Growing numbers of pension savers have been withdrawing cash from their pots, in a sign that over-55s are turning to their retirement funds for a short-term cash boost during the coronavirus pandemic.
Under the pension freedoms, over-55s with defined contribution pensions can take money out of their pots, subject to tax rules.
HM Revenue and Customs (HMRC) figures show 347,000 people withdrew from their pensions throughout July, August and September 2020.
That was a 6% increase compared with the same period of last year.
It was also a 2% rise compared to the previous three months – which HMRC said is contrary to normal seasonal patterns.
HMRC’s report said: “The number of individuals making withdrawals typically peaks in April, May and June, the beginning of the tax year, before dropping in July, August and September.

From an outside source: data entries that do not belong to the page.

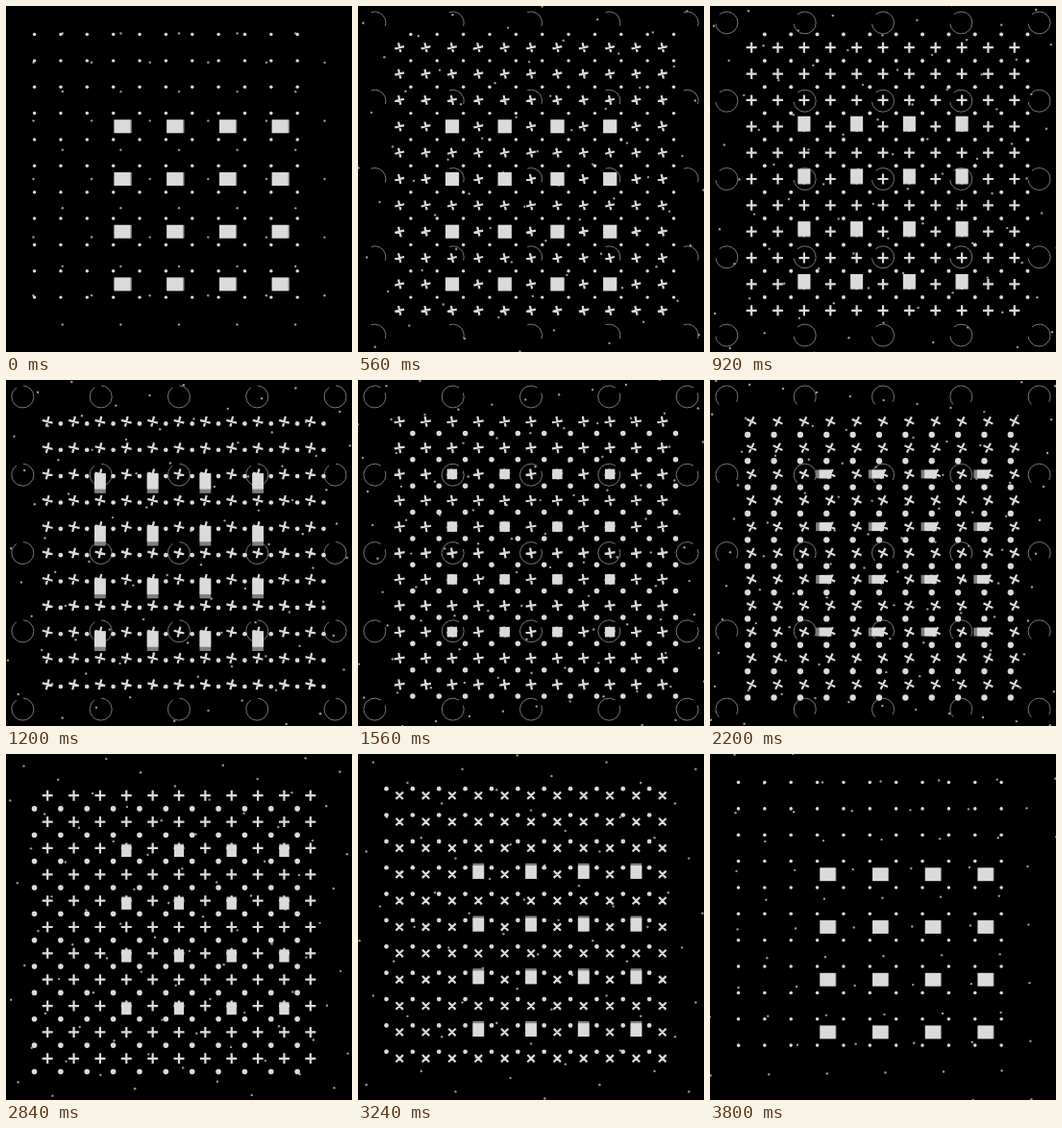
Write an HTML page with a canvas that moves like this. It is 360 by 360 pixels and loops after 3.84 s.

```html
<!DOCTYPE html>
<html>
<head>
<meta charset="utf-8">
<style>
html, body { margin: 0; height: 100%; overflow: hidden; background: #000; }
canvas { display: block; width: 360px; height: 360px; }
</style>
</head>
<body>
<canvas id="stage" width="360" height="360"></canvas>
<script>
const ctx = document.getElementById('stage').getContext('2d');
const LOOP = 3840, CENTER = 180, CELL = 27.36, TAU = Math.PI * 2;
const LIGHT = '#dadada';

const clamp = x => Math.min(1, Math.max(0, x));
const inOut = (x, g) => {
  x = clamp(x);
  return x < 0.5 ? 0.5 * (2 * x) ** g : 1 - 0.5 * (2 - 2 * x) ** g;
};
const outCubic = x => 1 - (1 - x) ** 3;
const mod4 = x => ((x % 4) + 4) % 4;

// Eases within every unit of x, so motion happens one leg at a time.
const legs = (x, ease) => Math.floor(x) + ease(x - Math.floor(x));

// One coordinate of a trip around a unit square: 1 -> 0, rest, 0 -> 1, rest.
const lane = x => {
  x = mod4(x);
  return x < 2 ? 1 - Math.min(x, 1) : Math.min(x - 2, 1);
};

function grid(from, to, step, draw) {
  for (let j = from; j <= to; j++)
    for (let i = from; i <= to; i++)
      draw(CENTER + i * step, CENTER + j * step);
}

function dot(x, y, r) {
  ctx.beginPath();
  ctx.arc(x, y, r, 0, TAU);
  ctx.fill();
}

function drawStars(t) {
  const step = 30.3 - 5.6 * inOut(1 - Math.abs(1 - 2 * t), 2.5);
  const a = t * TAU / 4, cos = Math.cos(a), sin = Math.sin(a);
  ctx.fillStyle = '#999';
  for (let j = -11; j <= 11; j++)
    for (let i = -11; i <= 11; i++)
      if ((i + j) & 1)
        dot(CENTER + step * (i * cos - j * sin), CENTER + step * (i * sin + j * cos), 1.2);
}

// Arcs that open and close while spinning twice per loop.
function drawRings(t) {
  const sweep = 0.9 * TAU * Math.min(inOut((t - 0.04) / 0.24, 2), inOut((0.72 - t) / 0.22, 2));
  if (!sweep) return;
  const mid = TAU * (2 * t - 0.42);
  ctx.strokeStyle = '#777';
  ctx.lineWidth = 1;
  grid(-2, 2, 81.3, (x, y) => {
    ctx.beginPath();
    ctx.arc(x, y, 11.5, mid - sweep / 2, mid + sweep / 2);
    ctx.stroke();
  });
}

function drawCrosses(t, turn) {
  const arm = 5.5 * inOut((Math.min(t, 1 - t) - 0.02) / 0.16, 2);
  if (!arm) return;
  const a = turn * TAU / 2, c = arm * Math.cos(a), s = arm * Math.sin(a);
  ctx.strokeStyle = LIGHT;
  ctx.lineWidth = 2.2;
  ctx.beginPath();
  grid(-5, 5, CELL, (x, y) => {
    ctx.moveTo(x - c, y - s);
    ctx.lineTo(x + c, y + s);
    ctx.moveTo(x + s, y - c);
    ctx.lineTo(x - s, y + c);
  });
  ctx.stroke();
}

function drawDots(turn, swell) {
  const r = 2.4 - 0.75 * swell;
  const dx = (0.5 - lane(turn)) * CELL, dy = (0.5 - lane(turn - 1)) * CELL;
  ctx.fillStyle = LIGHT;
  grid(-5, 5, CELL, (x, y) => dot(x + dx, y + dy, r));
}

// The leading edge runs ahead of the trailing one, stretching each block.
function drawBlocks(t, swell) {
  const size = 11.5 + 2.6 * swell;
  const edge = lag => legs(4 * t + 0.3 - lag, x => inOut(x / 0.95, 3));
  const span = (a, b) => [Math.min(a, b) * CELL, Math.abs(a - b) * CELL + size];
  const lead = edge(-0.057);
  const layer = (color, lag) => {
    const trail = edge(lag);
    const [x0, w] = span(lane(lead), lane(trail));
    const [y0, h] = span(lane(lead - 1), lane(trail - 1));
    ctx.fillStyle = color;
    for (let j = -3; j <= 3; j += 2)
      for (let i = -3; i <= 3; i += 2)
        ctx.fillRect(CENTER + i * CELL + x0 - size / 2, CENTER + j * CELL + y0 - size / 2, w, h);
  };
  layer('#808080', 0.08);
  layer(LIGHT, 0.025);
}

function draw() {
  const t = performance.now() % LOOP / LOOP;
  const turn = legs(4 * t, outCubic);
  const swell = Math.cos(TAU * (t - 0.08));
  ctx.fillStyle = '#000';
  ctx.fillRect(0, 0, 360, 360);
  drawStars(t);
  drawRings(t);
  drawBlocks(t, swell);
  drawCrosses(t, turn);
  drawDots(turn, swell);
  requestAnimationFrame(draw);
}
draw();
</script>
</body>
</html>
```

“However this year, withdrawals have increased in July, August and September. This change in behaviour may be attributable to the impact of the Covid-19 pandemic.”
The average amount withdrawn per person in July-September was £6,700, falling by 7% from £7,200 during the same months in 2019.
The total value of flexible withdrawals from pensions since pension flexibility changes in 2015 has exceeded £37 billion.
Steven Cameron, pensions director at Aegon, said the downward trend in the average amounts being withdrawn “is even more welcome than usual when stock markets have been particularly volatile”.
He continued: “There have been concerns that over-55s facing financial difficulties during Covid-19 would look to their pensions to provide a short-term boost and deplete their pension pot when fund values remain depressed. This will remain concerning as we move through a second wave, with employment prospects particularly concerning.
“Alongside Covid-19 there are other headwinds in the path of a stock market recovery, with ongoing uncertainty over Brexit negotiations.
“Those concerned over withdrawing from their pension in a volatile market should seek professional financial advice. Pensions are designed to provide an income throughout retirement and reducing the amount of income withdrawn during a period of downturn could be important for the longevity of the pension pot.”